It’s bizarre that Prisoners wasn’t a bigger hit last year. It was critically acclaimed, then later appeared on numerous Best Of lists, and even my nana liked it. The star power of Wolverine couldn’t even draw folks into theaters, where it made only $60 million domestically against its $46 million budget. It’s less than stellar financial performance may have a lot to do with its difficult subject matter, which descends into some truly dark territory. Escapism, this is not. Hopefully more people check it out now that it’s available on home video. Hit the jump for my review of the Warner Bros.’ Prisoners Blu-ray.
Prisoners asks what boundaries a parent would cross to protect their loved ones. We’ve seen vigilante movies before, but not quite as honest and brooding as this. On Thanksgiving evening in a cold and damp rural town, Keller Dover (Hugh Jackman), a protective father and survivalist, and his wife (Maria Bello), head over to the Birches (Terrence Howard, Viola Davis) home for dinner. During the post-meal festivities, the couples’ young daughters go outside to play and when they don’t come back in, the families begin to panic.
The search bleeds into the next day, with the police and neighborhood on alert. The only lead is a trashy RV that was spotted near the scene of the alleged abduction. This vehicle is located and the sadly-named Detective Loki (Jake Gyllenhaal) arrives to find anxious, mentally handicapped suspect, Alex Jones (Paul Dano). Alex swears he never took the girls, he doesn’t even seem to understand what’s going on. Not only that, he has the mental capacity of a 10-year-old, so how could he make two young girls disappear without a trace?
With nothing to charge him with, the police release Jones into the custody of his elderly, compassionate aunt, Holly Jones (Melissa Leo). Dover’s fearful impatience causes him to clash with Loki, until his anxiety leads him to make a violent decision from which he can never morally recover from. I’m not a big fan of Jackman, but I can’t deny how intense he is in the role of Dover. He boils over with fatherly rage until his frustration with the police erupts into violent desperation. It’s a draining performance to watch and Jackman physically devolves throughout the film as his anguish escalates.
At one point in the film, the focus very subtly shifts to Loki, which I think is a terrible name choice. With the popularity of the Marvel films, most casual movie goers are going to associate him with that Loki. And why would you name a tenacious, enigmatic detective hero after the god of mischief? Anyways, name choice aside Gyllenhaal is incredible in this role. His blinking tic, his freemason pinky ring, his barely seen tattoos – all of these elements culminate in an astounding amount of characterization without knowing anything about the bastard at all. He mentions once he’d been in a boys home, that’s all we have on him. It’s obvious he’s got some demons of his own, which could explain why he’s so consumed with finding out other people’s. In my book it’s the most fascinating performance of the year.

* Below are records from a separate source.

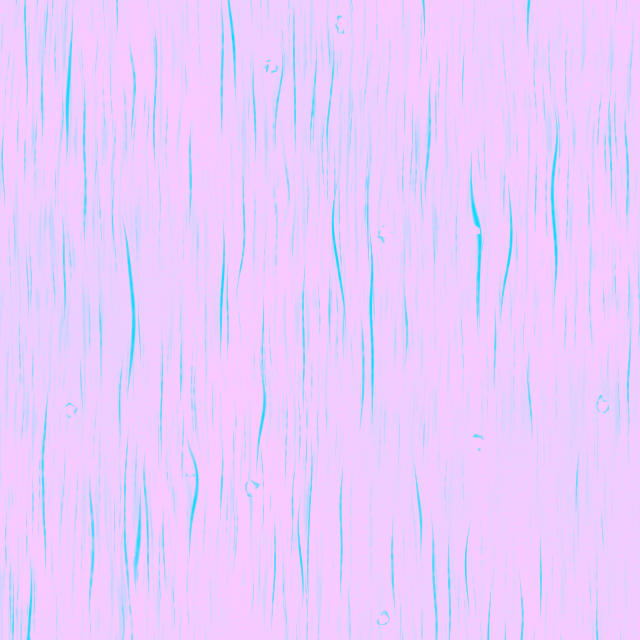
Write a WebGL 1 fragment shader that draws this texture map.

```glsl
precision highp float;
// Pastel weathered wood: pink planks split by upright, tapering cyan cracks.
// Three layers of jittered cracks lie over stretched gradient-noise grain,
// and scattered knots bend the grain sideways around themselves.
uniform vec2 u_resolution;

vec2 hash2(vec2 p) {
  vec3 q = fract(p.xyx * vec3(0.1031, 0.1030, 0.0973));
  q += dot(q, q.yzx + 33.33);
  return fract((q.xx + q.yz) * q.zy);
}

float cornerSlope(vec2 cell, vec2 offset) {
  float angle = 6.2832 * hash2(cell).x;
  return dot(vec2(cos(angle), sin(angle)), offset);
}

// Gradient noise, roughly -0.7 to 0.7
float noise(vec2 p) {
  vec2 i = floor(p), f = fract(p), e = vec2(1.0, 0.0);
  vec2 u = f * f * f * (f * (f * 6.0 - 15.0) + 10.0);
  float low = mix(cornerSlope(i, f), cornerSlope(i + e, f - e), u.x);
  float high = mix(cornerSlope(i + e.yx, f - e.yx), cornerSlope(i + 1.0, f - 1.0), u.x);
  return mix(low, high, u.y);
}

// One layer of wandering cracks; grid holds the number of columns and rows
float cracks(vec2 p, vec2 grid, float halfWidth, float presence, float seed) {
  float pixel = 1.0 / u_resolution.x;
  float column = floor(p.x * grid.x);
  float depth = 0.0;
  for (int k = -1; k <= 1; k++) {
    float id = column + float(k);
    vec2 columnRnd = hash2(vec2(id, seed));
    float y = p.y * grid.y + columnRnd.x * 9.0;
    vec2 cell = vec2(id + seed * 3.0, floor(y) + seed);
    vec2 span = hash2(cell + 17.0) * 0.45;
    vec2 rnd = hash2(cell + 71.0);
    float t = fract(y);
    float taper = smoothstep(span.x, span.x + 0.25, t)
                * (1.0 - smoothstep(0.75 - span.y, 1.0 - span.y, t));
    float wander = 0.3 * noise(vec2(id * 7.37 + seed, y * 2.5));
    float center = (id + 0.1 + 0.8 * rnd.y + wander) / grid.x;
    float width = halfWidth * taper * (0.6 + 0.6 * columnRnd.y) + pixel * 0.8;
    float line = 1.0 - smoothstep(0.15 * width, width, abs(p.x - center));
    depth = max(depth, line * sqrt(taper) * step(rnd.x, presence));
  }
  return depth;
}

void main() {
  vec2 uv = gl_FragCoord.xy / u_resolution;
  vec2 p = uv;

  // Slow sway shared by all the grain
  p.x += 0.014 * noise(uv * vec2(5.0, 2.5)) + 0.005 * noise(uv * vec2(16.0, 7.0) + 40.0);

  // Knots: push the grain aside, then leave a pale eye or a broken ring
  vec2 knotGrid = vec2(6.0, 5.0);
  vec2 home = floor(uv * knotGrid);
  float eye = 0.0, ring = 0.0;
  for (int j = -1; j <= 1; j++) {
    for (int i = -1; i <= 1; i++) {
      vec2 cell = home + vec2(float(i), float(j));
      vec2 rnd = hash2(cell + 5.0);
      float present = step(rnd.x, 0.42);
      vec2 q = uv - (cell + 0.15 + 0.7 * hash2(cell + 29.0)) / knotGrid;
      vec2 reach = q / vec2(0.019, 0.05);
      p.x -= present * 0.62 * q.x * exp(-dot(reach, reach));
      float radius = length(q * vec2(1.0, 0.85)) + 0.006 * noise(q * 110.0 + cell * 9.0);
      float size = 0.005 + 0.004 * rnd.y;
      eye = max(eye, present * (1.0 - smoothstep(size - 0.002, size + 0.001, radius)));
      float broken = smoothstep(-0.2, 0.3, noise(q * 90.0 + cell * 13.0));
      ring = max(ring, present * step(0.45, rnd.y) * broken
           * (1.0 - smoothstep(0.0005, 0.003, abs(radius - size))));
    }
  }

  // Fine fibres gather in tall patches, leaving other boards almost bare
  float patches = noise(p * vec2(7.0, 2.2) + 11.0);
  float dense = smoothstep(-0.35, 0.3, patches);
  float fibre = smoothstep(0.08, 0.5, noise(p * vec2(150.0, 7.0)))
              + 0.7 * smoothstep(0.1, 0.5, noise(p * vec2(230.0, 16.0) + 60.0));
  float speckle = noise(uv * vec2(210.0, 150.0));
  float wash = noise(p * vec2(4.0, 3.0) + 80.0) + 0.5 * noise(p * vec2(26.0, 4.0));

  // Cracks; the thinner ones are frayed into dashes
  float fray = smoothstep(-0.4, 0.2, noise(uv * vec2(60.0, 75.0) + 3.0));
  float major = cracks(p, vec2(13.0, 2.3), 0.0031, 0.55, 1.0);
  float medium = cracks(p, vec2(36.0, 3.1), 0.0016, 0.55, 2.0) * mix(0.45, 0.75, fray);
  float fine = cracks(p, vec2(85.0, 5.2), 0.0008, 0.65, 3.0)
             * mix(0.12, 0.45, fray) * mix(0.35, 1.0, dense);
  float crack = max(major * mix(0.82, 1.0, fray), max(medium, fine));

  // Depth runs from bare pink through lilac to saturated cyan
  float depth = 0.025 + 0.06 * wash + 0.05 * speckle + 0.17 * fibre * mix(0.25, 1.0, dense);
  depth = max(depth, 0.0);
  depth = mix(depth, 1.0, crack) * (1.0 - 0.95 * eye);
  depth = clamp(max(depth, 0.6 * ring), 0.0, 1.0);

  vec3 color = mix(vec3(0.98, 0.79, 1.0), vec3(0.06, 0.86, 0.99), depth);
  color.g += 0.02 * smoothstep(0.0, 0.1, depth) * (1.0 - depth);
  gl_FragColor = vec4(color, 1.0);
}
```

While Dover is driven by pure emotion, Loki is much more thoughtful – he wants to figure things out before he reacts. It’s a hypnotic dichotomy to watch, y’know? Like my heart wants to roll with Dover while my brain wants to saddle up with Loki.
Prisoners is a movie about trauma, sin, and faith. These themes are addressed within a sincerely bleak and unnerving atmosphere as director Denis Villeneuve (Incendies) presents an honest account of the emotional toll the abductions take on families and police alike. He masterfully controls this tone throughout, knowing when to tighten the vise and when to ease up. I’m not a parent myself, but I can imagine that a child abduction is a parent’s worst fucking nightmare. So perhaps casual moviegoers looking for some Hollywood escapism should avoid Prisoners. Anyone looking for an honest, pulpy, dark piece of filmmaking should give it a shot though.
Warner Bros. presents Prisoners in 1.85:1 widescreen in 1080p HD. Roger Deakins DP’d the shit outta this movie, so WB knew they had better deliver a strong transfer, which thankfully they did. Colors are lifelike, edges are clear and crisp, and black levels are tight as hell. No sign of banding or any other blemishes. The 5.1 surround track is subtle and absorbing.
As far as special features go, I haven’t been impressed with a WB new release in a while. They all have the same drab menu with the same uninspired icons. Prisoners only has two features: one a three minute glorified promo labeled as “Every Moment Matters.” This consists of mainly clips from the film cut with Jackman and Gyllenhaal talking about intense the movie is.
The other feature is pretty good. “Powerful Performances” is about 10 minutes long and features the whole main cast and director Villeneuve discussing the characters of the film.
I thought Prisoners was one of 2013’s best films. It deserves a heftier Blu-ray package, but at least the transfer is terrific.